> **Problem to solve**
Using the records below, copy every line that holds the string "shade".

> **The data**
—————

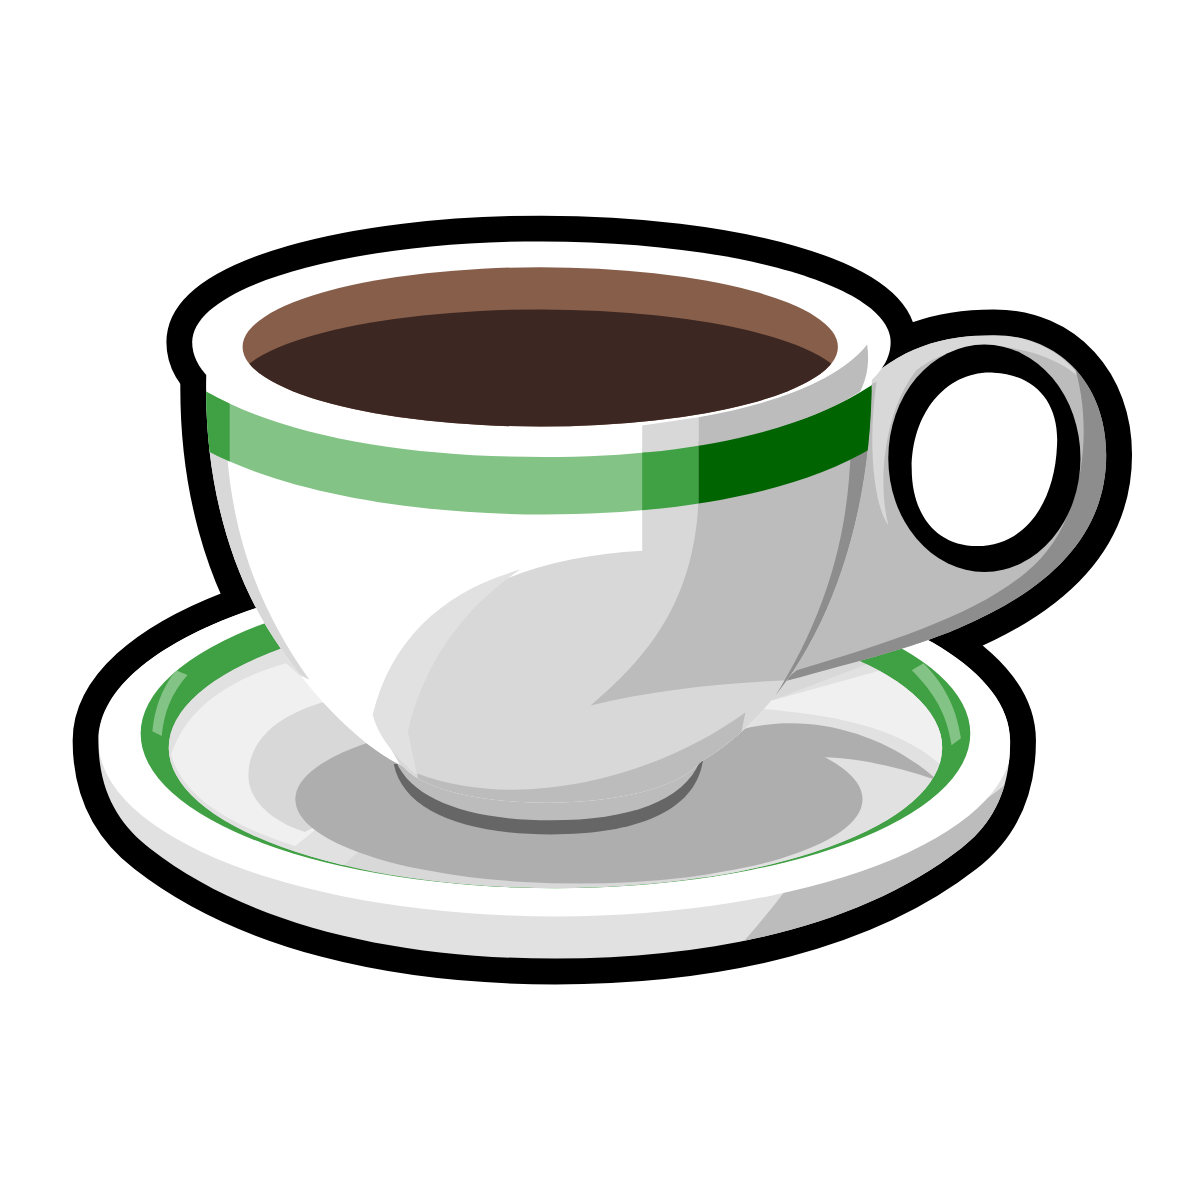
<!DOCTYPE html>
<html lang="en">
<head>
<meta charset="utf-8">
<title>Coffee cup and saucer</title>
<style>
  :root {
    --ink: #000000;
    --china: #ffffff;
    --china-soft: #f0f0f0;
    --china-pale: #e1e1e1;
    --china-light: #d8d8d8;
    --china-mid: #bcbcbc;
    --china-shade: #aeaeae;
    --china-deep: #8d8d8d;
    --china-foot: #666666;
    --green: #40a044;
    --green-light: #83c385;
    --green-dark: #006500;
    --cup-inside: #875e49;
    --coffee: #3c2722;
  }
  html, body { margin: 0; padding: 0; background: var(--china); }
  body { width: 1200px; height: 1200px; overflow: hidden; }
  .artwork { display: block; width: 1200px; height: 1200px; }
  .outline { fill: var(--ink); stroke: var(--ink); stroke-width: 22; stroke-linejoin: round; }
  .ink { fill: var(--ink); }
  .china { fill: var(--china); }
  .soft { fill: var(--china-soft); }
  .pale { fill: var(--china-pale); }
  .light { fill: var(--china-light); }
  .mid { fill: var(--china-mid); }
  .shade { fill: var(--china-shade); }
  .deep { fill: var(--china-deep); }
  .foot { fill: var(--china-foot); }
  .green { fill: var(--green); }
  .green-light { fill: var(--green-light); }
  .green-dark { fill: var(--green-dark); }
  .cup-inside { fill: var(--cup-inside); }
  .coffee { fill: var(--coffee); }
</style>
</head>
<body>
<svg class="artwork" viewBox="0 0 512 512" role="img" aria-label="White coffee cup with a green band on a matching saucer">
  <defs>
    <path id="saucer-shape" d="M42 316C42 275 129 241 237 241S431 275 431 316C431 338 423 352 410 362C369 394 307 409 237 409S105 394 64 362C51 352 42 338 42 316Z"/>
    <path id="handle-shape" d="M366 166C384 148 402 143 424 143C453 143 472 165 472 194C472 229 447 252 409 268C388 277 362 283 330 292Z"/>
    <path id="bowl-shape" d="M88 160C87 205 98 246 120 277C136 300 154 318 172 327C190 348 280 348 299 325C342 300 372 238 372 160Z"/>
    <path id="rim-shape" d="M82 146C82 122 149 103 231 103S380 122 380 146C380 174 313 193 231 193S82 174 82 146Z"/>
    <path id="band-shape" d="M86 166C120 186 172 195 232 195C292 195 342 185 374 163V190C342 210 290 219.500 232 219.500C176 219.500 120 210 86 191Z"/>
    <ellipse id="well-shape" cx="237" cy="313" rx="177" ry="66"/>
    <clipPath id="bowl-clip"><use href="#bowl-shape"/></clipPath>
    <clipPath id="band-clip"><use href="#band-shape"/></clipPath>
    <clipPath id="handle-clip"><use href="#handle-shape"/></clipPath>
    <clipPath id="saucer-clip"><use href="#saucer-shape"/></clipPath>
    <clipPath id="well-clip"><use href="#well-shape"/></clipPath>
    <clipPath id="inner-well-clip"><ellipse cx="237" cy="319" rx="165" ry="60"/></clipPath>
    <clipPath id="mouth-clip"><ellipse cx="230.500" cy="148" rx="127" ry="34"/></clipPath>
  </defs>

  <g id="outlines" class="outline">
    <use href="#saucer-shape"/>
    <use href="#handle-shape"/>
    <use href="#bowl-shape"/>
    <use href="#rim-shape"/>
  </g>

  <g id="saucer">
    <use href="#saucer-shape" class="pale"/>
    <g clip-path="url(#saucer-clip)">
      <path class="mid" d="M335 380C372 371 412 352 440 325V380L300 420C315 405 326 392 335 380Z"/>
      <ellipse class="china" cx="237" cy="316" rx="195" ry="75"/>
    </g>
    <use href="#well-shape" class="green"/>
    <g clip-path="url(#well-clip)">
      <path class="green-light" d="M65 312C66 302 69 294 75 286L80 288C73 296 70 304 69 314Z"/>
      <path class="green-light" d="M394 283C402 291 408 301 410 315L406 318C404 305 399 296 389 286Z"/>
      <ellipse class="light" cx="237" cy="319" rx="165" ry="60"/>
      <g clip-path="url(#inner-well-clip)">
        <path class="pale" d="M70 322C70 298 90 278 120 266L190 330L140 375C100 362 72 345 70 322Z"/>
        <path class="soft" d="M73 322C79 303 97 290 122 283L170 325L126 361C98 352 78 340 73 322Z"/>
        <path class="light" d="M106 331C106 316 118 305 140 299L180 330L130 355C115 350 106 341 106 331Z"/>
        <path class="pale" d="M300 310L405 270V335C396 358 345 376 290 379L366 345Z"/>
        <path class="soft" d="M318 302L394 281C402 296 404 309 401 326C382 309 350 304 318 302Z"/>
        <path class="shade" d="M305 315C338 301 376 311 400 333C372 323 345 320 312 326Z"/>
        <ellipse class="shade" cx="247" cy="341" rx="121" ry="36"/>
      </g>
    </g>
  </g>

  <g id="handle">
    <use href="#handle-shape" class="mid"/>
    <g clip-path="url(#handle-clip)">
      <path class="light" d="M366 166C384 146 404 143 424 143C440 143 453 150 462 162C440 143 407 145 391 158C378 174 374 204 379 224C373 216 370 190 374 163Z"/>
      <path class="deep" d="M458 155C476 174 478 207 464 230C441 262 386 278 330 294L340 286C380 274 417 262 438 244C463 224 467 182 458 155Z"/>
    </g>
    <ellipse class="ink" cx="420" cy="195.500" rx="41" ry="48.500"/>
    <path class="china" d="M424 159C442 160 452 172 451 190C450 215 437 233 417 233C399 233 389 219 389 200C389 176 404 158 424 159Z"/>
  </g>

  <g id="cup">
    <path class="foot" d="M168 326C172 346 198 356 235 356S297 346 300 324Z"/>
    <path class="mid" d="M168 322C173 340 198 350 235 350S296 340 300 320Z"/>
    <use href="#bowl-shape" class="china"/>
    <g clip-path="url(#bowl-clip)">
      <path class="light" d="M86 190L97 195C100 232 112 262 132 290L112 280C94 250 86 220 86 190Z"/>
      <path class="light" d="M274 170H390V360H190L159 306C170 264 214 238 274 235Z"/>
      <path class="china" d="M159 304C162 317 168 326 178 334L150 332Z"/>
      <path class="pale" d="M159 305C167 272 190 252 222 243C197 260 181 283 174 312L178 331C170 324 162 316 159 305Z"/>
      <path class="mid" d="M298 172H390V262L342 290C312 291 280 294 252 301C277 280 296 256 298 214Z"/>
      <path class="mid" d="M178 330C220 346 278 333 318 304L310 345H180Z"/>
      <path class="deep" d="M374 160V230L345 288L318 316C347 276 362 238 363 190Z"/>
    </g>
    <g id="band" clip-path="url(#bowl-clip)">
      <g clip-path="url(#band-clip)">
        <rect class="green-light" x="84" y="155" width="192" height="70"/>
        <rect class="green" x="84" y="155" width="14" height="70"/>
        <rect class="green" x="274" y="155" width="24" height="70"/>
        <rect class="green-dark" x="298" y="155" width="80" height="70"/>
      </g>
    </g>
  </g>

  <g id="rim">
    <use href="#rim-shape" class="china"/>
    <path class="light" d="M274 181.500L298 178V189L274 192Z"/>
    <path class="mid" d="M298 178C332 172 358 162 370 147C371 155 370 161 367 167C350 178 327 185 298 189Z"/>
    <g clip-path="url(#mouth-clip)">
      <rect class="cup-inside" x="100" y="110" width="262" height="76"/>
      <ellipse class="coffee" cx="230.500" cy="166" rx="131" ry="34"/>
    </g>
  </g>
</svg>
</body>
</html>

—————

> **Result below**
    --china-shade: #aeaeae;
  .shade { fill: var(--china-shade); }
        <path class="shade" d="M305 315C338 301 376 311 400 333C372 323 345 320 312 326Z"/>
        <ellipse class="shade" cx="247" cy="341" rx="121" ry="36"/>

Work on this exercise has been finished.